      Our second week of orienting ourselves to our surroundings here in the Outer Banks proved to be as fun and informative as the first.  A brief overview includes hiking in the swamp, completing the equivalent of most of a 300 level GIS class in one day, and taking turns flying in a tiny plane, but I’ll zoom in closer on some of the highlights.

Monday was our first official Community Advisory Board (CAB) meeting – we all gathered in a meeting room at the Nags Head Woods Preserve and got to know each other over enormous sandwiches, chips, and cookies.  We enjoyed rotating through stations of CAB members to bounce our project ideas off of them and hear where their concerns lay in wastewater management. Following our lunch, a few CAB members and our motley crew of 13 went for a short guided walk through the woods.  With no shortage of “get out me swamp!” references, we saw turtles, snakes, grasshoppers, and lots of spiders.  

Students and CAB members admire snakes, birds, and turtles in Nags Head Woods Preserve.

“Get out me swamp!” – probably someone while I took this picture when we first arrived

On Tuesday, we remembered very fondly the previous day’s exploration in the woods as the day was filled with what Andy’s daughter (and current UNC grad student and GIS expert), Cory, aptly names “GIS headaches.”  We were inside all day, looking at computers for most of it, and very confused for a large majority. I think everytime she asked if we were ‘all good’ my response was a confused ‘no,’ and anytime she asked if anyone needed help she looked straight at me as my hand went up and computer screen filled with things that no one else was looking at.  We can all agree, however,  that finishing the day with somewhat decent-looking, hopefully accurate maps of water temperature, pH, and E. coli in Dare county was an extremely satisfying experience.  The workshop is epitomized in the below picture of Kat:

Kat visually demonstrating how we all were feeling, photo credits to Emma Szczesiul


After such a frustrating day, Wednesday easily ranks as one of the best of the semester so far for me.  From 10AM-3PM we were outside together completing group bonding activities like champs and then climbing like monkeys on the high ropes course.  The course was challenging and incredibly fun – with three vertical levels each consisting of 3 different courses, it’s safe to say most of us finished the day bruised, sore, with huge smiles on our faces. The physically exhausting day was topped off with a wonderfully relaxing evening on the beach.


I don’t think any of us really realized just how soon all of the group dynamics information would become so scarily relevant – but Thursday sure showed us exactly that.  After staying up Wednesday night to finish our individual proposals, we spent Thursday afternoon reading and critiquing each others and then trying to agree on two ideas to expand upon for our group proposals.  There was lots of back and forth, but not as much arguing and stalemate as one might expect from a 13 person group project, luckily we had our handy group dynamics toolbox from the previous days’ workshop to thank for that. After hashing it out a bit at CSI, we met up again at the house to complete and turn in both proposals by 10PM the day before they were due with minimal interpersonal damage sustained, which I count as a group win in my book.

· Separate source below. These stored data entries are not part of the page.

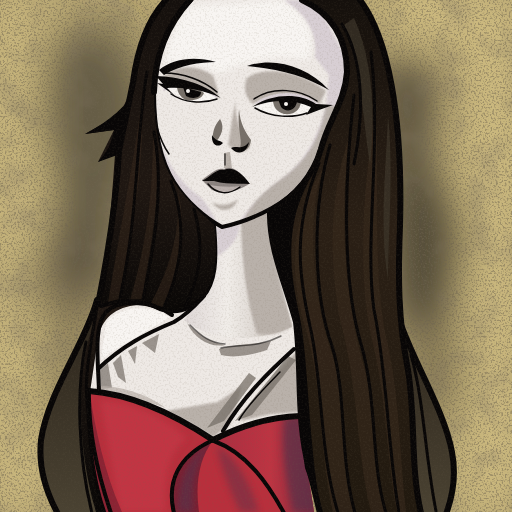
<!DOCTYPE html>
<html lang="en">
<head>
<meta charset="utf-8">
<title>Portrait in a red dress</title>
<style>
:root{--paper:#b8a773;--paper-light:#d3c083;--smoke:#4b4335;--ink:#080606;--hair:#1d140e;--hair-brown:#33261a;--hair-grey:#3c362a;--skin:#eee9e5;--skin-light:#f8f5f2;--shade:#b9b1aa;--shade-deep:#777069;--lilac:#d8cfd4;--red:#b82f3c;--red-light:#c73b48;--red-dark:#7c1f31;--plum:#59334a}
html,body{margin:0;width:512px;height:512px;overflow:hidden;background:var(--paper)}
svg{display:block}
.ink{fill:var(--ink)}
.line{fill:none;stroke:var(--ink);stroke-width:4;stroke-linecap:round;stroke-linejoin:round}
.fine{stroke-width:1.5}
.bold{stroke-width:6}
.lock{fill:none;stroke:var(--ink);stroke-width:3;stroke-linecap:round}
.shade{fill:var(--shade)}
.deep{fill:var(--shade-deep)}
.smoke{fill:var(--smoke)}
</style>
</head>
<body>
<svg width="512" height="512" viewBox="0 0 512 512" role="img" aria-label="Ink portrait of a pale woman with long dark hair and a red dress">
<defs>
<filter id="blur-wide" x="-50%" y="-50%" width="200%" height="200%"><feGaussianBlur stdDeviation="22"/></filter>
<filter id="blur-soft" x="-30%" y="-30%" width="160%" height="160%"><feGaussianBlur stdDeviation="3"/></filter>
<filter id="blur-edge" x="-30%" y="-30%" width="160%" height="160%"><feGaussianBlur stdDeviation="1"/></filter>
<filter id="grain" x="0" y="0" width="100%" height="100%">
<feTurbulence type="fractalNoise" baseFrequency="0.55" numOctaves="3" seed="8"/>
<feColorMatrix values="0 0 0 0 .16  0 0 0 0 .13  0 0 0 0 .08  0 0 0 5 -2.5"/>
</filter>
<filter id="mottle" x="0" y="0" width="100%" height="100%">
<feTurbulence type="fractalNoise" baseFrequency="0.03" numOctaves="4" seed="21"/>
<feColorMatrix values="0 0 0 0 .22  0 0 0 0 .18  0 0 0 0 .12  0 0 0 3 -1.45"/>
</filter>
<linearGradient id="hair-right" x1="0" y1="0" x2="0" y2="1"><stop offset="0" stop-color="#15100c"/><stop offset=".45" stop-color="#2a1f15"/><stop offset="1" stop-color="#21190f"/></linearGradient>
<linearGradient id="hair-left" x1="0" y1="0" x2="0" y2="1"><stop offset="0" stop-color="#15100d"/><stop offset=".6" stop-color="#1f1712"/><stop offset="1" stop-color="#090706"/></linearGradient>
<linearGradient id="outer-lock" x1="0" y1="0" x2="0" y2="1"><stop offset="0" stop-color="#2a231a"/><stop offset="1" stop-color="#4a4232"/></linearGradient>
<linearGradient id="neck-tone" x1="0" y1="0" x2="1" y2="0"><stop offset="0" stop-color="#ded7d6"/><stop offset=".4" stop-color="#f1ede9"/><stop offset="1" stop-color="#c5bdb6"/></linearGradient>
<linearGradient id="dress-right" x1="0" y1="0" x2="1" y2="0"><stop offset="0" stop-color="#a92d40"/><stop offset=".55" stop-color="#bd3442"/><stop offset="1" stop-color="#7b263a"/></linearGradient>
<clipPath id="face-clip"><path d="M188 0C166 22 154 54 154 92C154 128 160 160 174 182C186 201 205 218 222 227C236 224 256 217 272 208C297 194 314 174 321 147C327 122 344 102 347 72C349 42 332 16 310 0Z"/></clipPath>
<clipPath id="dress-clip"><path d="M89 390C130 394 174 414 213 440C240 426 268 417 299 416L314 512H105C93 470 88 430 89 390Z"/></clipPath>
</defs>

<g id="aged-paper">
<rect width="512" height="512" fill="var(--paper)"/>
<g filter="url(#blur-wide)">
<path fill="var(--paper-light)" d="M0 0H34V512H0ZM470 0H512V512H470Z"/>
<path class="smoke" opacity=".75" d="M48 40L115 20L150 100L110 300L45 280L55 180L35 120Z"/>
<path class="smoke" opacity=".9" d="M375 50L440 70L430 170L470 230L450 320L395 330Z"/>
<ellipse cx="425" cy="245" rx="35" ry="80" class="smoke" opacity=".6"/>
<ellipse cx="60" cy="285" rx="40" ry="55" class="smoke" opacity=".45"/>
<path class="smoke" opacity=".5" d="M40 360L95 320L70 410L35 430Z"/>
<ellipse cx="440" cy="370" rx="32" ry="60" class="smoke" opacity=".5"/>
<ellipse cx="430" cy="12" rx="45" ry="24" fill="var(--paper-light)"/>
</g>
<rect width="512" height="512" filter="url(#mottle)" opacity=".3"/>
<rect width="512" height="512" filter="url(#grain)" opacity=".42"/>
</g>

<g id="hair-back">
<path fill="url(#outer-lock)" d="M97 300C86 342 48 392 41 440C38 468 46 492 58 512H130L120 300Z"/>
<path fill="url(#outer-lock)" d="M390 300C403 350 444 408 452 452C457 478 452 498 446 512H360Z"/>
<path class="line bold" d="M97 300C86 342 48 392 41 440C38 468 46 492 58 514M396 310C409 355 444 408 452 452C457 478 452 498 446 514"/>
<path fill="url(#hair-left)" d="M165 0C146 22 137 52 132 88L120 114L85 134L114 130L98 162L115 154C111 210 108 254 98 304L86 350C76 405 82 465 96 512H130L190 320L240 220L180 60L200 0Z"/>
<path class="ink" d="M139 84C127 107 109 121 85 134L114 130C112 143 106 154 98 162L120 154L136 116Z"/>
</g>

<g id="shoulders">
<path fill="var(--skin)" d="M214 220C216 252 215 276 204 294C195 308 182 313 164 308C132 300 104 308 98 338L90 392C132 396 174 414 213 440C240 426 270 417 300 416L296 322C286 290 270 252 272 204Z"/>
<path fill="url(#neck-tone)" d="M214 218C218 256 216 284 198 303L184 320C205 338 250 346 292 327C282 285 268 250 272 204Z"/>
<path class="shade" filter="url(#blur-edge)" d="M241 222C242 266 247 302 257 334C273 336 284 332 292 326C280 286 268 250 272 206Z"/>
<path fill="var(--lilac)" filter="url(#blur-edge)" d="M216 228L240 224C238 238 232 248 217 256Z"/>
<path fill="var(--skin-light)" d="M106 322C122 304 152 305 170 317C145 333 119 345 101 360Z"/>
<g id="collarbones">
<path class="deep" opacity=".7" d="M187 323C198 334 209 342 225 345C210 348 195 339 187 323ZM219 349C234 344 251 345 271 341L267 350C250 356 233 358 221 355Z"/>
<path class="line fine" opacity=".55" d="M190 325C202 337 211 343 225 344M221 348C240 344 258 348 281 336"/>
</g>
<g id="body-shadows">
<path class="shade" filter="url(#blur-edge)" d="M298 350C279 370 256 396 240 421L271 414L300 412ZM165 411L218 402L242 386L230 425L213 437C198 428 184 419 165 411Z"/>
<path class="deep" d="M249 373L256 378L224 421L207 428ZM288 356L296 360L252 415L235 421Z" opacity=".75"/>
<path class="deep" opacity=".7" d="M99 371L108 363L112 388L101 389ZM113 363L121 355L126 383L118 377ZM128 351L137 346L135 364ZM142 343L159 334L155 353Z"/>
<path class="shade" opacity=".7" d="M98 386C121 386 145 393 166 408C140 399 115 394 91 392Z"/>
</g>
<path class="line" d="M214 226C217 260 216 283 202 298C194 307 186 315 174 322C147 333 122 346 98 369"/>
<path class="line" d="M172 315C151 300 119 299 106 312C96 323 97 348 98 369L99 390"/>
<path class="line" d="M294 349C272 369 244 395 223 431"/>
<path class="line fine" d="M280 372C264 389 249 403 239 420"/>
</g>

<g id="dress">
<path fill="var(--red)" d="M89 390C130 394 174 414 213 440C240 426 268 417 299 416L314 512H105C93 470 88 430 89 390Z"/>
<g clip-path="url(#dress-clip)">
<path fill="var(--red-light)" opacity=".6" filter="url(#blur-soft)" d="M100 400C136 402 166 418 187 438C164 456 165 486 166 512H120Z"/>
<path fill="url(#dress-right)" d="M213 440C242 423 270 417 302 416L318 512H283C268 482 247 452 213 440Z"/>
<path fill="var(--red-dark)" d="M213 440C184 456 168 478 173 512H204C197 486 200 460 213 440Z"/>
<path fill="var(--plum)" opacity=".7" filter="url(#blur-soft)" d="M211 443C190 455 177 478 178 512H194C190 484 197 462 211 443ZM284 418C280 450 287 484 293 512H318L300 416Z"/>
<path fill="var(--red)" d="M213 441C245 454 266 486 280 512H199C195 484 199 458 213 441Z"/>
<path fill="var(--plum)" opacity=".45" filter="url(#blur-soft)" d="M217 446C235 456 250 482 259 512H240C230 490 220 466 217 446Z"/>
<path fill="var(--red-dark)" opacity=".75" d="M89 390C96 432 105 474 122 512H105C93 470 88 430 89 390Z"/>
</g>
<path class="line bold" d="M89 391C130 394 174 414 213 440C240 426 268 417 300 416"/>
<path class="line" d="M211 441C180 456 166 480 174 513M214 441C247 453 268 484 284 513M89 390C88 430 98 475 111 513"/>
</g>

<g id="face">
<path fill="var(--skin)" d="M188 0C166 22 154 54 154 92C154 128 160 160 174 182C186 201 205 218 222 227C236 224 256 217 272 208C297 194 314 174 321 147C327 122 344 102 347 72C349 42 332 16 310 0Z"/>
<g clip-path="url(#face-clip)">
<path fill="var(--skin-light)" filter="url(#blur-soft)" d="M190 6L285 0C310 18 318 40 308 61C278 52 239 64 218 74C200 60 178 60 164 66C168 40 177 20 190 6Z"/>
<path fill="var(--lilac)" filter="url(#blur-edge)" d="M284 0C306 14 318 33 315 57L329 75L326 108C317 136 307 160 283 178C268 190 252 203 238 224L276 210L330 160L352 70L315 0Z"/>
<path class="shade" filter="url(#blur-edge)" d="M326 106C320 141 304 164 280 180C263 192 250 205 243 222L280 206L326 160L336 106Z"/>
<path fill="var(--lilac)" filter="url(#blur-edge)" d="M154 124C163 157 177 180 199 196C207 203 213 215 219 227L185 204L154 155Z"/>
<path class="shade" filter="url(#blur-edge)" d="M164 76C178 64 199 65 213 76C216 84 219 92 218 99C202 86 181 82 164 83ZM247 78C265 65 302 72 326 91L319 105C298 91 272 92 253 104C245 97 243 87 247 78Z"/>
<path fill="var(--lilac)" d="M164 87C181 80 203 83 218 97L208 99C196 89 179 87 163 91ZM254 104C274 89 301 90 319 104L312 107C293 97 274 98 254 104Z"/>
</g>

<g id="brows" class="ink">
<path d="M159 70C174 58 195 56 216 62C200 62 180 65 164 75Z"/>
<path d="M247 66C273 57 306 65 329 90C305 76 281 69 247 66Z"/>
</g>

<g id="left-eye">
<path fill="var(--skin-light)" d="M163 84C184 82 203 88 218 99C198 105 177 100 163 84Z"/>
<path class="deep" d="M177 86C187 85 198 88 204 93C202 99 194 101 186 100C180 97 177 92 177 86Z"/>
<path class="ink" d="M183 87L201 92C201 99 191 99 186 96Z"/>
<circle cx="188" cy="91" r="2" fill="var(--skin-light)"/>
<path class="ink" d="M156 76C178 77 202 82 221 98C202 89 184 87 167 88L175 96L157 83L163 84Z"/>
<path class="line fine" d="M171 94C184 103 203 104 217 99M164 73C183 73 203 80 217 92"/>
</g>

<g id="right-eye">
<path fill="var(--skin-light)" d="M254 107C273 96 295 96 316 106C302 119 274 118 254 107Z"/>
<path class="deep" d="M273 100C283 97 295 99 301 102C300 111 293 115 284 114C277 112 273 107 273 100Z"/>
<path class="ink" d="M278 99L297 101C296 111 286 113 281 107Z"/>
<circle cx="286" cy="104" r="2" fill="var(--skin-light)"/>
<path class="ink" d="M252 107C270 94 299 92 316 104L333 105L319 110L306 115L311 107C294 99 272 99 252 107Z"/>
<path class="line fine" d="M255 108C272 118 293 118 307 113M254 99C273 86 300 89 317 101"/>
</g>

<g id="nose">
<path class="shade" filter="url(#blur-edge)" d="M236 100C234 116 239 129 249 140C252 148 246 153 238 152L228 145C231 131 232 116 236 100Z"/>
<path class="deep" d="M220 119C225 127 222 136 214 144C211 135 214 126 220 119ZM239 109C240 124 246 133 251 140C250 149 245 152 239 150C244 142 237 132 239 109Z"/>
<path class="ink" d="M212 135C215 141 220 140 223 143C219 148 211 146 212 135ZM231 148C236 145 242 151 249 142C247 153 238 156 231 148Z"/>
<path class="shade" d="M224 153L230 152L232 168H224Z"/>
<path class="line fine" d="M225 154V165" opacity=".7"/>
</g>

<g id="mouth">
<path fill="#8b8380" d="M202 180C210 174 217 167 224 169C231 165 241 171 249 184C238 191 225 195 212 190Z"/>
<path class="ink" d="M202 181C211 176 217 168 224 170C232 166 241 172 250 184C238 183 226 185 214 181Z"/>
<path fill="#b9afac" d="M210 185C220 187 232 187 242 186C234 193 220 196 210 185Z"/>
<path class="line fine" d="M208 184C217 195 229 195 240 187"/>
<path class="shade" filter="url(#blur-edge)" d="M212 202C221 207 231 205 238 199C233 213 219 213 212 202Z"/>
</g>
<path class="line" d="M154 92C154 128 160 160 174 182C186 201 205 218 222 227C236 224 256 217 272 208C297 194 314 174 321 147"/>
<path class="line fine" d="M157 127C160 138 164 147 169 154"/>
</g>

<g id="hair-right">
<path fill="url(#hair-right)" d="M300 0C329 13 347 38 347 72C345 102 328 121 321 149C313 176 296 196 270 211C269 249 286 285 296 322C302 372 296 420 309 468L320 512H421C410 465 417 420 408 370C398 320 399 276 400 226C403 160 399 80 380 35L360 0Z"/>
<path fill="var(--hair-brown)" opacity=".75" d="M324 166C304 220 314 305 334 360C347 400 338 455 354 512H333C319 450 323 390 306 330C288 272 290 220 324 166ZM350 135C337 220 347 310 365 370C378 420 372 468 387 512H371C356 450 359 390 340 320C328 255 330 190 350 135ZM376 108C379 190 372 285 389 350C400 405 400 460 406 512H397C386 456 387 400 372 340C356 270 364 180 376 108Z"/>
<path fill="var(--hair-grey)" opacity=".7" d="M354 18C372 58 376 110 370 165C362 110 360 60 344 25ZM388 115C394 176 388 231 388 280C379 228 386 170 388 115Z"/>
<path class="ink" d="M270 211C284 205 299 193 309 181C288 219 287 260 299 313C309 360 307 430 321 512L305 468C298 415 303 370 296 322C286 285 268 249 270 211Z"/>
<path class="lock" d="M330 145C310 216 315 299 332 346C347 394 339 456 355 513M354 95C344 183 342 280 361 344C378 402 370 460 386 513M371 52C382 145 364 240 374 310C387 372 388 450 399 513M342 24C361 56 366 105 354 164M319 163C292 229 299 277 310 326C323 382 319 450 338 513"/>
<path class="line bold" d="M360 0C388 37 403 115 400 226C398 276 398 320 408 370C416 420 410 465 421 513M302 0C331 13 347 38 347 72C345 102 328 121 321 149C313 176 296 196 270 211C269 249 286 285 296 322C302 372 296 420 309 468L320 513"/>
<path class="lock" d="M411 355C424 400 425 456 436 511"/>
</g>

<g id="hair-left">
<path fill="url(#hair-left)" d="M166 0H194C170 24 155 55 154 92C154 128 160 160 174 182C187 201 202 214 214 225C219 260 213 286 199 302C187 313 174 313 160 308C142 299 119 299 101 307C108 254 117 207 118 151L133 82C138 45 149 18 166 0Z"/>
<path fill="var(--hair-brown)" opacity=".55" d="M142 100C145 179 129 237 119 299L108 302C119 235 131 177 142 100ZM153 132C164 190 149 252 142 299L130 300C148 238 153 190 153 132ZM178 190C188 237 178 273 165 308L151 303C174 260 180 225 178 190Z"/>
<path class="lock" d="M147 72C135 144 139 212 120 298M154 132C165 190 153 254 143 299M171 181C189 227 180 272 164 307M194 209C205 248 200 278 184 309"/>
<path class="line bold" d="M166 0C149 18 138 45 133 82L119 151C116 207 108 254 98 304M190 0C168 24 155 55 154 92"/>
<path class="line" d="M101 306C123 299 143 300 160 309C178 315 192 309 204 296"/>
<path class="lock" d="M97 306C91 347 83 376 88 411C90 456 96 488 105 513M86 342C76 389 78 457 92 513"/>
</g>

<rect id="print-grain" width="512" height="512" filter="url(#grain)" opacity=".09"/>
</svg>
</body>
</html>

I’ll end this post with a photo series to describe our beautiful Friday morning plane rides over the outer banks.


From left, Danesha, Marium, Autumn, and Jenn begin boarding the five passenger plane.  Jenn and I rock-paper-scissored for the cockpit position.

Autumn and Marium were all smiles with their headsets on just before taking off…


A view of Jockey’s Ridge from above – making it look a lot more flat than it felt climbing up the dunes.


A selfie to commemorate Danesha’s FIRST EVER plane ride!

I find myself constantly needing to remind myself (and anyone who’ll listen) that “We LIVE here!!!!” – looking at this picture is one of those moments

A group picture with our pilot

We talked to this beautiful pup’s owner and pilot in training the entire time the last group was in the air – I think we all came away from the conversation seriously considering getting a pilot’s license.


From left: Danesha, Lynn, Alex, Harris, and Marium leaving the beach.  That’s a wrap on orientation, folks.